Contemporary research techniques and theory. Group discussion and college-level laboratory experience. Relevant, cutting-edge topics. High school students throughout the region enjoy doing hands-on science at the University of Saint Francis Science Symposium. It’s a day that will make a huge difference in sharpening your skills, not to mention introducing you to students at the university level – and you are invited to participate!
Spaces are limited to only 20 students per topic. (Computer Science is limited to 10 students)
This spring’s symposium, which is being held on Friday March 24, 2017 will enroll a limited number of highly qualified high school sophomore, junior and senior students. Participation is limited so you can work in small groups with our university faculty.
Contact the symposium director by calling (260) 399-7700 x8208, or emailing email@example.com, with any questions.
Biology – The Bitter Truth – The genetic basis of taste: identifying a single-nucleotide polymorphism
Director: Dr. Greg Wemhoff
Let me open this short discussion with a question for you. If two parents, both with brown eyes, have a child, do you expect the child to have brown eyes or blue eyes and why? My guess is you answered brown, because brown is dominant. There, you’ve just completed a genetic analysis following pedigree and accounted for dominant and recessive gene expression. As little as thirty years ago our investigations regarding inheritance as well as dominant and recessive gene expression was limited to looking at the physical features of offspring – assessing their phenotype. Today we can still examine outward features as well as examining the molecular composition of genes. In our lab experience, we will do just that: take advantage of the power of molecular investigations to examine dominant and recessive genes. In the 1930’s a scientist at DuPont, Arthur Fox, made the observation that some people can taste a very bitter substance known as phenylthiocarbamide (PTC) while others cannot. Later, investigations by Albert Blakeslee demonstrated that the inability to taste PTC was a recessive trait. Dr. Blakeslee was limited to recording phenotypes. He did not have the molecular tools we have today. We will repeat his experiment, and we are going conduct our own investigation. By sampling our own DNA (we will use cheek cells) we are going to determine at a molecular level whether we are tasters or nontasters of PTC and whether this supports the phenotypic trait we will identify for ourselves. The laboratory investigation will run the entire day and it will require us to move efficiently to finish within the time we will have together. Therefore, we will be busy. We will learn several techniques. And, I expect it to be fun. We have a mystery to solve regarding what gene each of us carries. Come ready to run – the game is afoot.
Environmental Science – Wildlife Ecology, Conservation, and Management
Director: Dr. John Zimmerman
This experience is for students interested in the environment, in working outside as part of a team, and in completing a habitat evaluation. Activities will include going outside, so dress appropriate for the weather conditions. The different team members may use GPS, pacing distances on foot, and simple map creation. Some team members will identify organisms present. The team will work together to create a written habitat management plan.
Chemistry – Colony Collapse: Why are the Bees Disappearing?
Director: Dr. Jean Elick
The common honeybee (Apis mellifera) performs important roles in agriculture and food production across the world.
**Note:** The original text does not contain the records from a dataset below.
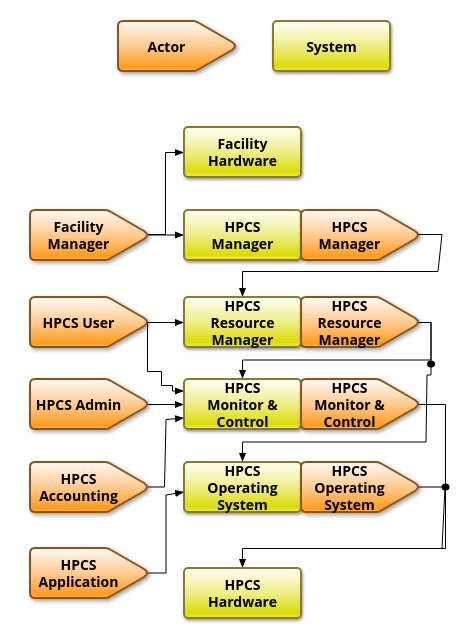
<!DOCTYPE html>
<html lang="en">
<head>
<meta charset="utf-8">
<title>HPCS actors and systems</title>
<style>
:root {
  --paper: #fff;
  --ink: #000;
  --actor-top: #fffaf5;
  --actor-mid: #ffcb91;
  --actor-base: #ff9c1f;
  --actor-edge: #8a5518;
  --system-top: #fffff6;
  --system-mid: #eeee86;
  --system-base: #dcdc08;
  --system-edge: #8c7a26;
  --shadow: rgba(0, 0, 0, .38);
}
* { box-sizing: border-box; }
html, body { margin: 0; overflow: hidden; background: var(--paper); }
.diagram {
  position: relative;
  width: 470px;
  height: 640px;
  overflow: hidden;
  background: var(--paper);
  color: var(--ink);
  font: 700 14px/17px "Open Sans", "Noto Sans", sans-serif;
  text-align: center;
}
.links { position: absolute; inset: 0; }
.links .wire { fill: none; stroke: var(--ink); stroke-width: 1; marker-end: url(#arrowhead); }
.links .plain { marker-end: none; }
.node {
  position: absolute;
  left: var(--x);
  top: var(--y);
  width: 119px;
  height: 52px;
  display: flex;
  align-items: center;
  justify-content: center;
}
.system {
  border: 2px solid var(--system-edge);
  border-radius: 5px;
  background: linear-gradient(var(--system-top), var(--system-mid) 50%, var(--system-base) 92%, #e8e84a);
  box-shadow: 1px 2px 3px var(--shadow);
}
.actor { padding-right: 20px; }
.actor svg {
  position: absolute;
  left: 0;
  top: 0;
  overflow: visible;
  filter: drop-shadow(2px 2px 2px var(--shadow));
}
.node span { position: relative; white-space: nowrap; }
.actor-shape { fill: url(#actor-fill); stroke: var(--actor-edge); stroke-width: 2; stroke-linejoin: round; }
</style>
</head>
<body>
<main class="diagram">
  <svg class="links" width="470" height="640" viewBox="0 0 470 640" aria-hidden="true">
    <defs>
      <linearGradient id="actor-fill" x1="0" y1="0" x2="0" y2="1">
        <stop offset="0" stop-color="var(--actor-top)"/>
        <stop offset=".5" stop-color="var(--actor-mid)"/>
        <stop offset=".93" stop-color="var(--actor-base)"/>
        <stop offset="1" stop-color="#ffb65a"/>
      </linearGradient>
      <marker id="arrowhead" markerUnits="userSpaceOnUse" markerWidth="9" markerHeight="8" refX="9" refY="4" orient="auto">
        <polygon points="0,0.5 9,4 0,7.5"/>
      </marker>
      <path id="actor-outline" class="actor-shape" d="M6 1H76Q79 1 82 3L115 22Q121 26 115 30L82 49Q79 51 76 51H6Q1 51 1 46V6Q1 1 6 1Z"/>
    </defs>
    <g class="wire-group">
      <path class="wire" d="M148 234.5H165.5V152.5H184"/>
      <path class="wire" d="M148 235H184"/>
      <path class="wire" d="M418 234.5H442L438 271.5H242.5V297"/>
      <path class="wire" d="M148 322.5H184"/>
      <path class="wire" d="M147.5 322V371.5H161.5V385.5H172.5V391H184"/>
      <path class="wire" d="M148 404.5H184"/>
      <path class="wire" d="M148 487H164.5L166 419.5L184 418"/>
      <path class="wire" d="M148 573H166V495L184 492"/>
      <path class="wire" d="M418 322.5H431V360H242.5V379"/>
      <path class="wire" d="M431 322V375H427L426 442H242.5V462"/>
      <path class="wire" d="M418 404.5H445.5V548.5H242.5V568"/>
      <path class="wire plain" d="M418 487H445L442 548"/>
    </g>
    <ellipse cx="431" cy="364" rx="4" ry="3.5"/>
    <ellipse cx="445.5" cy="487" rx="4" ry="3.5"/>
  </svg>

  <!-- Legend -->
  <div class="node actor" style="--x:117px;--y:20px"><svg width="119" height="52"><use href="#actor-outline"/></svg><span>Actor</span></div>
  <div class="node system" style="--x:272px;--y:20px"><span>System</span></div>

  <!-- People and applications -->
  <div class="node actor" style="--x:29px;--y:209px"><svg width="119" height="52"><use href="#actor-outline"/></svg><span>Facility<br>Manager</span></div>
  <div class="node actor" style="--x:29px;--y:296px"><svg width="119" height="52"><use href="#actor-outline"/></svg><span>HPCS User</span></div>
  <div class="node actor" style="--x:29px;--y:378px"><svg width="119" height="52"><use href="#actor-outline"/></svg><span>HPCS Admin</span></div>
  <div class="node actor" style="--x:29px;--y:461px"><svg width="119" height="52"><use href="#actor-outline"/></svg><span>HPCS<br>Accounting</span></div>
  <div class="node actor" style="--x:29px;--y:547px"><svg width="119" height="52"><use href="#actor-outline"/></svg><span>HPCS<br>Application</span></div>

  <!-- Systems, with the actor role each one plays -->
  <div class="node system" style="--x:183px;--y:126px"><span>Facility<br>Hardware</span></div>

  <div class="node system" style="--x:183px;--y:209px"><span>HPCS<br>Manager</span></div>
  <div class="node actor" style="--x:300px;--y:209px"><svg width="119" height="52"><use href="#actor-outline"/></svg><span>HPCS<br>Manager</span></div>

  <div class="node system" style="--x:183px;--y:296px"><span>HPCS<br>Resource<br>Manager</span></div>
  <div class="node actor" style="--x:300px;--y:296px"><svg width="119" height="52"><use href="#actor-outline"/></svg><span>HPCS<br>Resource<br>Manager</span></div>

  <div class="node system" style="--x:183px;--y:378px"><span>HPCS<br>Monitor &amp;<br>Control</span></div>
  <div class="node actor" style="--x:300px;--y:378px"><svg width="119" height="52"><use href="#actor-outline"/></svg><span>HPCS<br>Monitor &amp;<br>Control</span></div>

  <div class="node system" style="--x:183px;--y:461px"><span>HPCS<br>Operating<br>System</span></div>
  <div class="node actor" style="--x:300px;--y:461px"><svg width="119" height="52"><use href="#actor-outline"/></svg><span>HPCS<br>Operating<br>System</span></div>

  <div class="node system" style="--x:183px;--y:567px"><span>HPCS<br>Hardware</span></div>
</main>
</body>
</html>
Much of the food that we eat is a direct result of the diligent and hardworking honeybee. Bees are also a very social creatures. Deep within a hive, bees can be found communicating through dances, rhythmic movements and chemical scents. These chemical messages are called pheromones. Scientists are finding that parasites infecting a hive modify the pheromones found within a hive. This could be one of the factors that is causing colony collapse. In this workshop, we will synthesize several organic pheromones and verify their identity using gas chromatography mass spectroscopy. You will then explore the effect of your synthesized pheromone on biological activity against live insect models
Computer Science – Code Spells: Programming your way to better wizardry! & Networks, switches and routers…oh my!
Director: Mr. Richard Miller
Morning Session: After being dropped into a new world as a wizard, you quickly learn that your list of spells is quite limited. Your task will be to create new spells by writing code. During this session, we will explore the necessary coding skills required to accomplish a specific task. You will learn about variables, decision making and loops in this session. If you can imagine the spell, then it just might be possible to create the spell in this interactive world by writing computer code. No experience is required, join us to learn coding fundamentals in the 3D animated world of CodeSpells
Afternoon Session: Have you ever wondered how all that information traversing the Internet actually works? How did that email that I sent my friend in another state actually go from my home to their home? Computer networking is the glue that keeps information following from one location to another. If you are trying to learn networking, you will quickly be flooded with terms…network, subnet, switch, IP, router, gateway, routes…which can be confusing at times. In this session, we will introduce many of these concepts while designing a basic network. We will then implement that design in a hands-on lab using Cisco equipment. No experience is required, join us to explore the amazing world of computer networking.